| To do |
The reply should be one number: how many lines of the data below contain "Physical".
[Provided data — start]
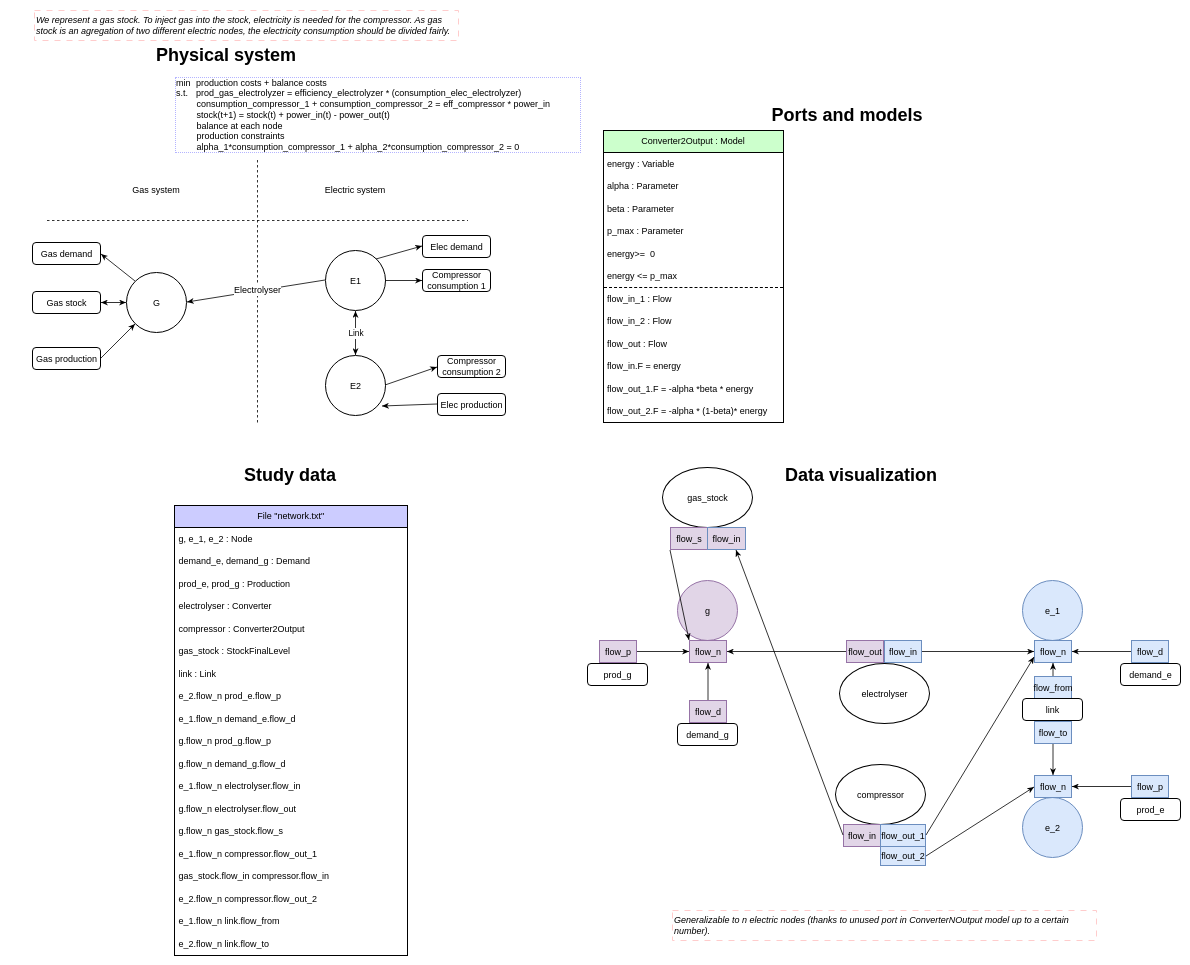
<!DOCTYPE html>
<html lang="en">
<head>
<meta charset="utf-8">
<title>Gas stock and electric nodes</title>
<style>
:root {
  --ink: #000;
  --paper: #fff;
  --green: #cfc;
  --lavender: #ccf;
  --gas: #e1d5e7;
  --gas-line: #9673a6;
  --elec: #dae8fc;
  --elec-line: #6c8ebf;
  --note-line: #fcc;
  --program-line: #b4b4ff;
}
* { box-sizing: border-box; margin: 0; padding: 0; }
body { background: var(--paper); }
.board {
  position: relative;
  width: 1190px;
  height: 965px;
  overflow: hidden;
  background: var(--paper);
  color: var(--ink);
  font: 9px/11px "Liberation Sans", Arial, sans-serif;
}
h2 {
  position: absolute;
  width: 240px;
  font-size: 18px;
  line-height: 22px;
  text-align: center;
}
.note {
  position: absolute;
  width: 425px;
  height: 31px;
  display: flex;
  align-items: center;
  padding-left: 2px;
  font-style: italic;
  white-space: nowrap;
}
.program {
  position: absolute;
  left: 175px;
  top: 77px;
  width: 406px;
  height: 76px;
  display: grid;
  grid-template-columns: 20px 1fr;
  grid-auto-rows: 10.8px;
  line-height: 10.8px;
  border: 1px dotted var(--program-line);
  white-space: nowrap;
}
.program dt, .program dd { position: relative; top: -0.5px; }
.program dd { grid-column: 2; }
.program .inner { padding-left: 0.5px; }
.table {
  position: absolute;
  display: flex;
  flex-direction: column;
  border: 1px solid var(--ink);
}
.table h3 {
  flex: none;
  height: 21.5px;
  font: inherit;
  line-height: 21px;
  text-align: center;
  border-bottom: 1px solid var(--ink);
}
.table ul { list-style: none; padding-left: 3.5px; }
.table li { height: 22.5px; line-height: 22px; white-space: pre; }
.table ul + ul { border-top: 1px dashed var(--ink); margin-top: -1px; }
.model { left: 602.5px; top: 130px; width: 181px; height: 293px; }
.model h3 { background: var(--green); }
.file { left: 174px; top: 505px; width: 233.5px; height: 451px; }
.file h3 { background: var(--lavender); }
.wires { position: absolute; left: 0; top: 0; }
.wires line { stroke: var(--ink); stroke-width: 0.8; }
.wires .divider { stroke-dasharray: 2.5 2.5; }
.wires .frame { fill: none; stroke: var(--note-line); stroke-dasharray: 6 6; }
.wires marker path { fill: var(--ink); }
.arrow { marker-end: url(#head); }
.both { marker-start: url(#head); marker-end: url(#head); }
.node, .label {
  position: absolute;
  display: flex;
  align-items: center;
  justify-content: center;
  text-align: center;
  white-space: nowrap;
}
.node { background: var(--paper); border: 1px solid var(--ink); padding-top: 1px; }
.box { border-radius: 4px; height: 23px; }
.round { border-radius: 50%; width: 61px; height: 61px; }
.oval { border-radius: 50%; width: 91px; height: 61px; }
.port { width: 38px; height: 23px; }
.gas { background: var(--gas); border-color: var(--gas-line); }
.elec { background: var(--elec); border-color: var(--elec-line); }
.tag { background: var(--paper); }
</style>
</head>
<body>
<main class="board">

  <p class="note" style="left:34px;top:10px">We represent a gas stock. To inject gas into the stock, electricity is needed for the compressor. As gas<br>stock is an agregation of two different electric nodes, the electricity consumption should be divided fairly.</p>

  <h2 style="left:106px;top:44px">Physical system</h2>
  <dl class="program">
    <dt>min</dt><dd>production costs + balance costs</dd>
    <dt>s.t.</dt><dd>prod_gas_electrolyzer = efficiency_electrolyzer * (consumption_elec_electrolyzer)</dd>
    <dd class="inner">consumption_compressor_1 + consumption_compressor_2 = eff_compressor * power_in</dd>
    <dd class="inner">stock(t+1) = stock(t) + power_in(t) - power_out(t)</dd>
    <dd class="inner">balance at each node</dd>
    <dd class="inner">production constraints</dd>
    <dd class="inner">alpha_1*consumption_compressor_1 + alpha_2*consumption_compressor_2 = 0</dd>
  </dl>

  <h2 style="left:727px;top:104px">Ports and models</h2>
  <section class="table model">
    <h3>Converter2Output : Model</h3>
    <ul>
      <li>energy : Variable</li>
      <li>alpha : Parameter</li>
      <li>beta : Parameter</li>
      <li>p_max : Parameter</li>
      <li>energy&gt;=  0</li>
      <li>energy &lt;= p_max</li>
    </ul>
    <ul>
      <li>flow_in_1 : Flow</li>
      <li>flow_in_2 : Flow</li>
      <li>flow_out : Flow</li>
      <li>flow_in.F = energy</li>
      <li>flow_out_1.F = -alpha *beta * energy</li>
      <li>flow_out_2.F = -alpha * (1-beta)* energy</li>
    </ul>
  </section>

  <h2 style="left:170px;top:464px">Study data</h2>
  <section class="table file">
    <h3>File "network.txt"</h3>
    <ul>
      <li>g, e_1, e_2 : Node</li>
      <li>demand_e, demand_g : Demand</li>
      <li>prod_e, prod_g : Production</li>
      <li>electrolyser : Converter</li>
      <li>compressor : Converter2Output</li>
      <li>gas_stock : StockFinalLevel</li>
      <li>link : Link</li>
      <li>e_2.flow_n prod_e.flow_p</li>
      <li>e_1.flow_n demand_e.flow_d</li>
      <li>g.flow_n prod_g.flow_p</li>
      <li>g.flow_n demand_g.flow_d</li>
      <li>e_1.flow_n electrolyser.flow_in</li>
      <li>g.flow_n electrolyser.flow_out</li>
      <li>g.flow_n gas_stock.flow_s</li>
      <li>e_1.flow_n compressor.flow_out_1</li>
      <li>gas_stock.flow_in compressor.flow_in</li>
      <li>e_2.flow_n compressor.flow_out_2</li>
      <li>e_1.flow_n link.flow_from</li>
      <li>e_2.flow_n link.flow_to</li>
    </ul>
  </section>

  <h2 style="left:741px;top:464px">Data visualization</h2>

  <!-- Physical system nodes -->
  <span class="label" style="left:116px;top:185px;width:80px">Gas system</span>
  <span class="label" style="left:315px;top:185px;width:80px">Electric system</span>
  <div class="node box" style="left:32px;top:242px;width:69px">Gas demand</div>
  <div class="node box" style="left:32px;top:291px;width:69px">Gas stock</div>
  <div class="node box" style="left:32px;top:347px;width:69px">Gas production</div>
  <div class="node round" style="left:126px;top:272px">G</div>
  <div class="node round" style="left:325px;top:250px">E1</div>
  <div class="node round" style="left:325px;top:355px">E2</div>
  <div class="node box" style="left:422px;top:235px;width:69px">Elec demand</div>
  <div class="node box" style="left:422px;top:269px;width:69px">Compressor<br>consumption 1</div>
  <div class="node box" style="left:437px;top:355px;width:69px">Compressor<br>consumption 2</div>
  <div class="node box" style="left:437px;top:393px;width:69px">Elec production</div>

  <!-- Data visualization nodes -->
  <div class="node oval" style="left:662px;top:467px">gas_stock</div>
  <div class="node port gas" style="left:670px;top:527px">flow_s</div>
  <div class="node port gas" style="left:707px;top:527px;width:39px;border-color:var(--elec-line)">flow_in</div>
  <div class="node round gas" style="left:677px;top:580px">g</div>
  <div class="node port gas" style="left:689px;top:640px">flow_n</div>
  <div class="node port gas" style="left:599px;top:640px">flow_p</div>
  <div class="node box" style="left:587px;top:663px;width:61px">prod_g</div>
  <div class="node port gas" style="left:689px;top:700px">flow_d</div>
  <div class="node box" style="left:677px;top:723px;width:61px">demand_g</div>
  <div class="node oval" style="left:839px;top:663px">electrolyser</div>
  <div class="node port gas" style="left:846px;top:640px">flow_out</div>
  <div class="node port elec" style="left:884px;top:640px">flow_in</div>
  <div class="node oval" style="left:835px;top:764px">compressor</div>
  <div class="node port gas" style="left:843px;top:824px">flow_in</div>
  <div class="node port elec" style="left:880px;top:824px;width:46px">flow_out_1</div>
  <div class="node port elec" style="left:880px;top:846px;width:46px;height:20px">flow_out_2</div>
  <div class="node round elec" style="left:1022px;top:580px">e_1</div>
  <div class="node port elec" style="left:1034px;top:640px">flow_n</div>
  <div class="node port elec" style="left:1034px;top:676px">flow_from</div>
  <div class="node box" style="left:1022px;top:698px;width:61px">link</div>
  <div class="node port elec" style="left:1034px;top:721px">flow_to</div>
  <div class="node round elec" style="left:1022px;top:797px">e_2</div>
  <div class="node port elec" style="left:1034px;top:775px">flow_n</div>
  <div class="node port elec" style="left:1131px;top:640px">flow_d</div>
  <div class="node box" style="left:1120px;top:663px;width:61px">demand_e</div>
  <div class="node port elec" style="left:1131px;top:775px">flow_p</div>
  <div class="node box" style="left:1120px;top:798px;width:61px">prod_e</div>

  <!-- Connections and note frames -->
  <svg class="wires" width="1190" height="965" viewBox="0 0 1190 965" aria-hidden="true">
    <defs>
      <marker id="head" markerUnits="userSpaceOnUse" markerWidth="7" markerHeight="6" refX="7" refY="3" orient="auto-start-reverse">
        <path d="M0 0L7 3L0 6L2 3Z"/>
      </marker>
    </defs>
    <rect class="frame" x="34.5" y="10.5" width="424" height="30"/>
    <rect class="frame" x="672.5" y="910.5" width="424" height="30"/>

    <line class="divider" x1="257.5" y1="160" x2="257.5" y2="423"/>
    <line class="divider" x1="47" y1="220.5" x2="468" y2="220.5"/>

    <line class="arrow" x1="135" y1="281" x2="101" y2="254"/>
    <line class="both" x1="101" y1="302.5" x2="126" y2="302.5"/>
    <line class="arrow" x1="101" y1="358" x2="135" y2="324"/>
    <line class="arrow" x1="325" y1="280" x2="187" y2="302"/>
    <line class="arrow" x1="376" y1="259" x2="422" y2="246"/>
    <line class="arrow" x1="385" y1="280.5" x2="422" y2="280.5"/>
    <line class="both" x1="355.5" y1="311" x2="355.5" y2="355"/>
    <line class="arrow" x1="385" y1="385" x2="437" y2="367"/>
    <line class="arrow" x1="437" y1="404" x2="382" y2="406"/>

    <line class="arrow" x1="670" y1="550" x2="689" y2="640"/>
    <line class="arrow" x1="637" y1="651.5" x2="689" y2="651.5"/>
    <line class="arrow" x1="708" y1="700" x2="708" y2="663"/>
    <line class="arrow" x1="846" y1="651.5" x2="727" y2="651.5"/>
    <line class="arrow" x1="922" y1="651.5" x2="1034" y2="651.5"/>
    <line class="arrow" x1="843" y1="835" x2="736" y2="550"/>
    <line class="arrow" x1="926" y1="835" x2="1034" y2="657"/>
    <line class="arrow" x1="926" y1="856" x2="1034" y2="787"/>
    <line class="arrow" x1="1131" y1="651.5" x2="1072" y2="651.5"/>
    <line class="arrow" x1="1053" y1="676" x2="1053" y2="663"/>
    <line class="arrow" x1="1053" y1="744" x2="1053" y2="775"/>
    <line class="arrow" x1="1131" y1="786.5" x2="1072" y2="786.5"/>
  </svg>
  <span class="label tag" style="left:234px;top:285px;width:47px">Electrolyser</span>
  <span class="label tag" style="left:348px;top:328px;width:16px;font-size:8.3px">Link</span>

  <p class="note" style="left:672px;top:910px">Generalizable to n electric nodes (thanks to unused port in ConverterNOutput model up to a certain<br>number).</p>
</main>
</body>
</html>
[Provided data — finish]
| Written response |
2